Tea was originally brought to the UK by a Portuguese Queen and was exclusive to the rich and famous but over the years has become a staple to our day.
There are lots of ways you can drink tea and the eternal milk first or water first argument reigns through the office when we meet around the kettle. Did you know however that in the past people who were referred to as “a bit of milk first” were deemed to be lower class, and uncouth?
Now the banter is a lot more light-hearted, and there is even a range of mugs that you can purchase with different pantones on the side so when people are making you a cup they know EXACTLY how much milk you have in a perfect cuppa. Never again will you have to sneak back to the fridge to add a splash more milk while making sure that the person kind enough to make the tea doesn’t spot you!
Through the ages, afternoon tea has become a fantastic tradition that we love. In fact, the humble cupcake, that has risen to star status recently, originated in the UK. Servants on tight budgets stole the discarded old tea sets when they were replaced in the big house upstairs, and made cakes in them when there was a shortage of cake tins.

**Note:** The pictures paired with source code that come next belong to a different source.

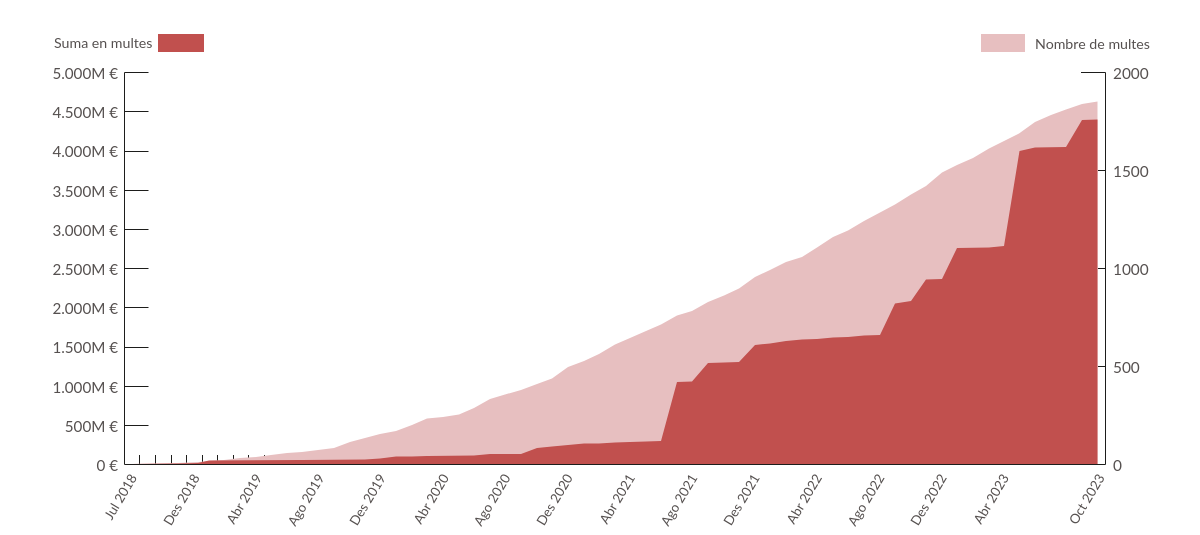
<!DOCTYPE html>
<html lang="ca">
<head>
<meta charset="utf-8">
<title>Suma en multes i nombre de multes</title>
<style>
:root {
  --paper: #ffffff;
  --ink: #55504f;
  --axis: #1d1d1b;
  --sum: #c1504e;
  --count: #e7bfc0;
}
* { box-sizing: border-box; margin: 0; padding: 0; }
body { background: var(--paper); overflow: hidden; }
.chart {
  position: relative;
  width: 1200px;
  height: 535px;
  overflow: hidden;
  background: var(--paper);
  color: var(--ink);
  font-family: Lato, "Open Sans", sans-serif;
  white-space: nowrap;
}
.legend {
  display: flex;
  justify-content: space-between;
  padding: 33px 50px 0 54px;
  font-size: 14.2px;
  line-height: 18px;
}
.legend-item { display: flex; align-items: center; }
.legend-sum { gap: 6px; }
.legend-count { gap: 10px; }
.swatch { width: 46px; height: 18px; }
.swatch-sum { background: var(--sum); }
.swatch-count { width: 44px; background: var(--count); }
.legend-count .legend-name { padding-top: 2px; }
.plot { position: absolute; left: 0; top: 0; }
.plot .axis { fill: none; stroke: var(--axis); stroke-width: 1; }
.plot .area-count { fill: var(--count); }
.plot .area-sum { fill: var(--sum); }
.scale {
  position: absolute;
  top: 63px;
  height: 412px;
  display: flex;
  flex-direction: column;
  justify-content: space-between;
  list-style: none;
  font-size: 15.2px;
  line-height: 20px;
}
.scale-euros { left: 30px; width: 88px; text-align: right; }
.scale-fines { left: 1113px; font-size: 15.4px; }
.months {
  position: absolute;
  left: 71px;
  top: 467px;
  display: grid;
  grid-template-columns: repeat(15, 62.3px) 95px;
  justify-items: end;
  list-style: none;
  font-size: 13.3px;
  line-height: 16px;
}
.months li { transform: rotate(-59deg); transform-origin: 100% 50%; }
</style>
</head>
<body>
<main class="chart">
  <header class="legend">
    <div class="legend-item legend-sum"><span class="legend-name">Suma en multes</span><span class="swatch swatch-sum"></span></div>
    <div class="legend-item legend-count"><span class="swatch swatch-count"></span><span class="legend-name">Nombre de multes</span></div>
  </header>

  <svg class="plot" width="1200" height="535" viewBox="0 0 1200 535" aria-hidden="true">
    <path class="axis" d="M139.5 455V464M155.5 455V464M171.5 455V464M186.5 455V464M202.5 455V464M217.5 455V464M233.5 455V464M248.5 455V464M264.5 455V464"/>
    <polygon class="area-count" points="131,464 178,463 199,462 209,461 224,460 240,458 256,457 271,455 287,453 302,452 318,450 334,448 350,442 365,438 380,434 396,431 412,425 427,418.5 443,417 459,414.5 474,408 490,399 505,394.5 521,390 537,384 552,378.5 568,367 584,361 599,354 615,344.5 630,338 646,331 661,324.5 677,315.5 692,311 708,302 724,295.5 739,288.5 755,277 770,270 786,262 802,257 817,247.5 833,237 848,230.5 864,221 880,212.5 895,204.5 911,194.5 926,186 942,172.5 957,165 973,158 989,148.5 1004,141 1019,133.5 1035,122 1051,115 1066,109.5 1082,104 1097.5,101.5 1097.5,464"/>
    <polygon class="area-sum" points="131,464 178,463.5 198,463 209,460.5 302,460 365,459.5 380,458.5 396,456.5 412,456.5 427,456 474,455.5 490,454 521,454 537,448 552,446.5 568,445 584,443.5 599,443.5 615,442.5 630,442 646,441.5 661,441 677,382 692,381.5 708,363 724,362.5 739,362 755,345 770,343.5 786,341 802,339.5 817,339 833,337.5 848,337 864,335.5 880,335 895,303.5 911,301 926,279.5 942,279 957,248 989,247.5 1004,246 1019.5,151 1035,147.5 1066,147 1082,120 1097.5,119.5 1097.5,464"/>
    <path class="axis" d="M148.5 72.5H124.5V464.5H1105.5V72.5H1081M124 111.5H148.5M124 151.5H148.5M124 190.5H148.5M124 229.5H148.5M124 268.5H148.5M124 307.5H148.5M124 347.5H148.5M124 386.5H148.5M124 425.5H148.5M1098 170.5H1106M1098 268.5H1106M1098 366.5H1106"/>
  </svg>

  <ul class="scale scale-euros">
    <li>5.000M €</li><li>4.500M €</li><li>4.000M €</li><li>3.500M €</li><li>3.000M €</li><li>2.500M €</li><li>2.000M €</li><li>1.500M €</li><li>1.000M €</li><li>500M €</li><li>0 €</li>
  </ul>
  <ul class="scale scale-fines">
    <li>2000</li><li>1500</li><li>1000</li><li>500</li><li>0</li>
  </ul>
  <ul class="months">
    <li>Jul 2018</li><li>Des 2018</li><li>Abr 2019</li><li>Ago 2019</li><li>Des 2019</li><li>Abr 2020</li><li>Ago 2020</li><li>Des 2020</li><li>Abr 2021</li><li>Ago 2021</li><li>Des 2021</li><li>Abr 2022</li><li>Ago 2022</li><li>Des 2022</li><li>Abr 2023</li><li>Oct 2023</li>
  </ul>
</main>
</body>
</html>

Today, afternoon tea is taken with a selection of finger cakes or a good old scone and cream, referred to as a cream tea and seen as a fantastic luxury treat, maybe due to the amount of calories!
Tea is naturally refreshing, and did you know that when consumed in the heat it will lower your body temperature? It’s a myth that to drink a cold drink makes you cooler, as your body feels the freeze and tries to up its core temperature. By drinking a good old cuppa, your body will cool. Interesting, huh?

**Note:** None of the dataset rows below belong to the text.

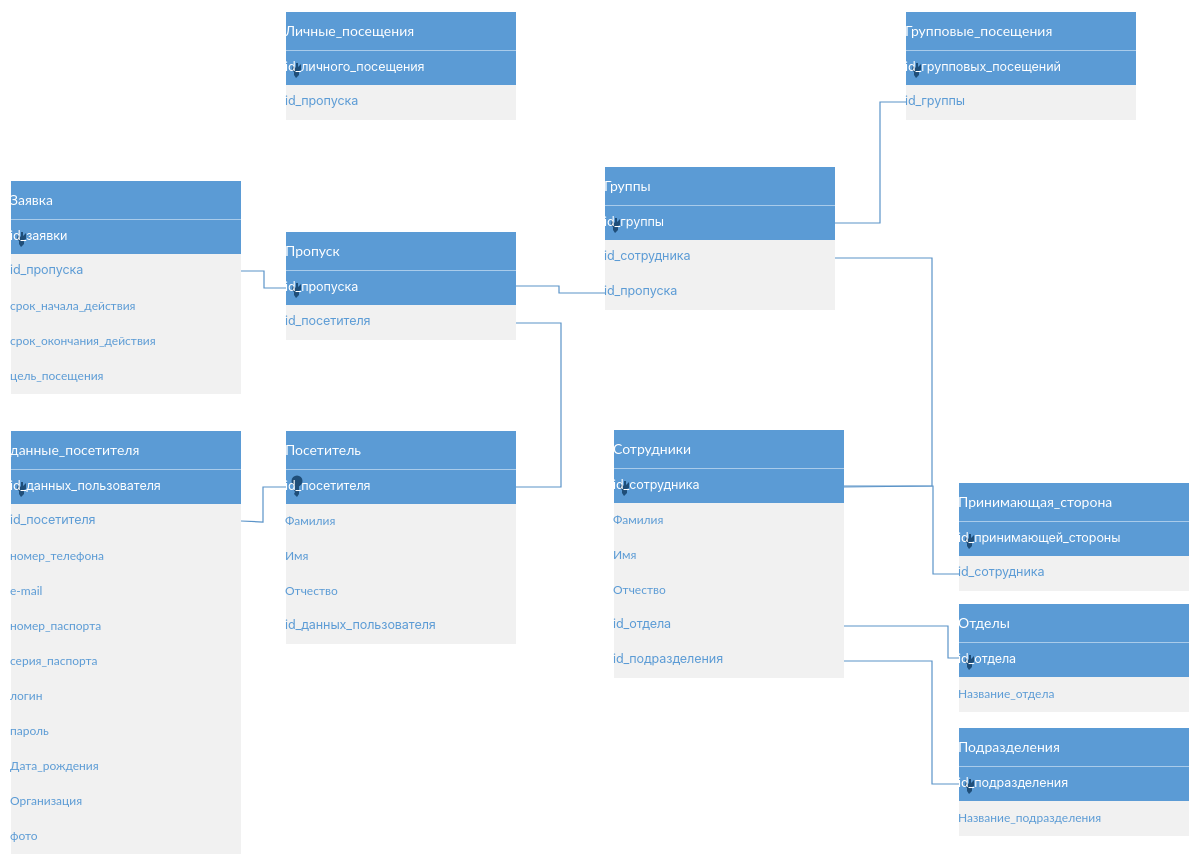
<!DOCTYPE html>
<html lang="ru">
<head>
<meta charset="utf-8">
<title>Схема базы данных посещений</title>
<style>
:root {
  --blue: #5b9bd5;
  --line: #5a93c8;
  --divider: #a9cbea;
  --panel: #f1f1f1;
  --navy: #1f4e79;
  --white: #fff;
}
* { box-sizing: border-box; margin: 0; padding: 0; }
html, body { width: 1200px; height: 865px; overflow: hidden; background: var(--white); }
.diagram { position: relative; width: 1200px; height: 865px; overflow: hidden; }
.links { position: absolute; left: 0; top: 0; fill: none; stroke: var(--line); stroke-width: 1.2; }
.symbols { position: absolute; width: 0; height: 0; }
.entity {
  position: absolute; left: var(--x); top: var(--y); width: 230px;
  display: flex; flex-direction: column;
  background: var(--panel); color: var(--blue);
  font: 12px/1 Lato, sans-serif; white-space: nowrap;
}
.entity h2, .entity li { display: flex; align-items: center; text-indent: -1px; }
.entity h2 {
  height: 39px; padding-bottom: 1px; border-bottom: 1px solid var(--divider);
  background: var(--blue); color: var(--white); font-size: 14px; font-weight: 400;
}
.entity ul { display: flex; flex-direction: column; list-style: none; }
.entity li { height: 35px; padding-bottom: 2px; }
.entity .key, .entity .ref { font: 12.6px/1 Inter, sans-serif; letter-spacing: -.1px; }
.entity .key { position: relative; height: 34px; background: var(--blue); color: var(--white); }
.key svg { position: absolute; left: 5px; top: 5px; width: 12px; height: 24px; fill: var(--navy); }
.key span { position: relative; }
</style>
</head>
<body>
<svg class="symbols" aria-hidden="true">
  <defs>
    <symbol id="key-small" viewBox="0 0 12 24">
      <path d="M2 9L5 12L5 7H7V11L10 8V14L8 15V19L5 22L3 19V16L1 14Z"/>
    </symbol>
    <symbol id="key-round" viewBox="0 0 12 24">
      <circle cx="6" cy="6" r="5.5"/>
      <path d="M4 10H8V19L6 22L3 19L4 17L3 15L4 13Z"/>
    </symbol>
  </defs>
</svg>
<main class="diagram">
  <svg class="links" width="1200" height="865" aria-hidden="true">
    <polyline points="241,271 264,271 264,288 286,288"/>
    <polyline points="515,286 559,286 559,293 605,293"/>
    <polyline points="515,323 561,323 561,487 515,487"/>
    <polyline points="241,521 263,522 263,487 286,487"/>
    <polyline points="834,223 880,223 880,102 906,102"/>
    <polyline points="834,258 932,258 932,486 843,487"/>
    <polyline points="843,486 933,486 933,574 959,574"/>
    <polyline points="843,626 948,626 948,658 959,658"/>
    <polyline points="843,661 932,661 932,784 959,784"/>
  </svg>

  <section class="entity" style="--x:286px;--y:12px">
    <h2>Личные_посещения</h2>
    <ul>
      <li class="key"><svg><use href="#key-small"/></svg><span>id_личного_посещения</span></li>
      <li class="ref">id_пропуска</li>
    </ul>
  </section>

  <section class="entity" style="--x:906px;--y:12px">
    <h2>Групповые_посещения</h2>
    <ul>
      <li class="key"><svg><use href="#key-small"/></svg><span>id_групповых_посещений</span></li>
      <li class="ref">id_группы</li>
    </ul>
  </section>

  <section class="entity" style="--x:11px;--y:181px">
    <h2>Заявка</h2>
    <ul>
      <li class="key"><svg><use href="#key-small"/></svg><span>id_заявки</span></li>
      <li class="ref">id_пропуска</li>
      <li>срок_начала_действия</li>
      <li>срок_окончания_действия</li>
      <li>цель_посещения</li>
    </ul>
  </section>

  <section class="entity" style="--x:286px;--y:232px">
    <h2>Пропуск</h2>
    <ul>
      <li class="key"><svg><use href="#key-small"/></svg><span>id_пропуска</span></li>
      <li class="ref">id_посетителя</li>
    </ul>
  </section>

  <section class="entity" style="--x:605px;--y:167px">
    <h2>Группы</h2>
    <ul>
      <li class="key"><svg><use href="#key-small"/></svg><span>id_группы</span></li>
      <li class="ref">id_сотрудника</li>
      <li class="ref">id_пропуска</li>
    </ul>
  </section>

  <section class="entity" style="--x:11px;--y:431px">
    <h2>данные_посетителя</h2>
    <ul>
      <li class="key"><svg><use href="#key-small"/></svg><span>id_данных_пользователя</span></li>
      <li class="ref">id_посетителя</li>
      <li>номер_телефона</li>
      <li>e-mail</li>
      <li>номер_паспорта</li>
      <li>серия_паспорта</li>
      <li>логин</li>
      <li>пароль</li>
      <li>Дата_рождения</li>
      <li>Организация</li>
      <li>фото</li>
    </ul>
  </section>

  <section class="entity" style="--x:286px;--y:431px">
    <h2>Посетитель</h2>
    <ul>
      <li class="key"><svg><use href="#key-round"/></svg><span>id_посетителя</span></li>
      <li>Фамилия</li>
      <li>Имя</li>
      <li>Отчество</li>
      <li class="ref">id_данных_пользователя</li>
    </ul>
  </section>

  <section class="entity" style="--x:614px;--y:430px">
    <h2>Сотрудники</h2>
    <ul>
      <li class="key"><svg><use href="#key-small"/></svg><span>id_сотрудника</span></li>
      <li>Фамилия</li>
      <li>Имя</li>
      <li>Отчество</li>
      <li class="ref">id_отдела</li>
      <li class="ref">id_подразделения</li>
    </ul>
  </section>

  <section class="entity" style="--x:959px;--y:483px">
    <h2>Принимающая_сторона</h2>
    <ul>
      <li class="key"><svg><use href="#key-small"/></svg><span>id_принимающей_стороны</span></li>
      <li class="ref">id_сотрудника</li>
    </ul>
  </section>

  <section class="entity" style="--x:959px;--y:604px">
    <h2>Отделы</h2>
    <ul>
      <li class="key"><svg><use href="#key-small"/></svg><span>id_отдела</span></li>
      <li>Название_отдела</li>
    </ul>
  </section>

  <section class="entity" style="--x:959px;--y:728px">
    <h2>Подразделения</h2>
    <ul>
      <li class="key"><svg><use href="#key-small"/></svg><span>id_подразделения</span></li>
      <li>Название_подразделения</li>
    </ul>
  </section>
</main>
</body>
</html>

When taken with milk, four cups of tea a day will provide you with nearly 20% of your daily calcium requirement, 5% folic acid, vitamins B1, B2 and B6 and a healthy helping of zinc. What’s not to love?

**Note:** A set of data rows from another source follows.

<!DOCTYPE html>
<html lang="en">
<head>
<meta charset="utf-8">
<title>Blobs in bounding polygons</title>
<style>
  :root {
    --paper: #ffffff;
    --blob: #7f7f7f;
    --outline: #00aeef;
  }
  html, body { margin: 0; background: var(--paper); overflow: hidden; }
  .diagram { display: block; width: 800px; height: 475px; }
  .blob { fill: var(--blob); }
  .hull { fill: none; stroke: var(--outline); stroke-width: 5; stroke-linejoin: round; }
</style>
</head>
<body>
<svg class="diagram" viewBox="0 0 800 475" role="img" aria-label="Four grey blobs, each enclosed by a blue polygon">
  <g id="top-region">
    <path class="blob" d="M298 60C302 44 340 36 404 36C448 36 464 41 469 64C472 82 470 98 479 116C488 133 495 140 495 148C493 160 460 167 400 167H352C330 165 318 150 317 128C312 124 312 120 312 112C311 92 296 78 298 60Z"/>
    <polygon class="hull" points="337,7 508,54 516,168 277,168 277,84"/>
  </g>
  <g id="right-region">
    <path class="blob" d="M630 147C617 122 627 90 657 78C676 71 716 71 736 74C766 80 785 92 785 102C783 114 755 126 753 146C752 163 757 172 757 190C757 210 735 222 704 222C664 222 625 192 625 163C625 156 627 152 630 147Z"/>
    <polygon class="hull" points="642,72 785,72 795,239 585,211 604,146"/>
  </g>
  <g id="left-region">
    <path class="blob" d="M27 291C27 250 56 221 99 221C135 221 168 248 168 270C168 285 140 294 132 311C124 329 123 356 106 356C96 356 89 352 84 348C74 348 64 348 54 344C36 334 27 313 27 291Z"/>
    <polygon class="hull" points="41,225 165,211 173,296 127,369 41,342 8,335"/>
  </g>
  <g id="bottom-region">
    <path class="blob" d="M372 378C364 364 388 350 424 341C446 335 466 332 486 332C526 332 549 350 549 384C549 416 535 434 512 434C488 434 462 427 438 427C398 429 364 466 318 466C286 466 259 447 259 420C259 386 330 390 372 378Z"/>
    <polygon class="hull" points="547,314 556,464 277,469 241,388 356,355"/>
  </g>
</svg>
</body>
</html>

So how do you like your tea? Earl grey, English breakfast tea, Ceylon… the possibilities are endless. Add milk, add sugar, a dash of lemon; however you like to drink yours it’s not going to run out any time soon.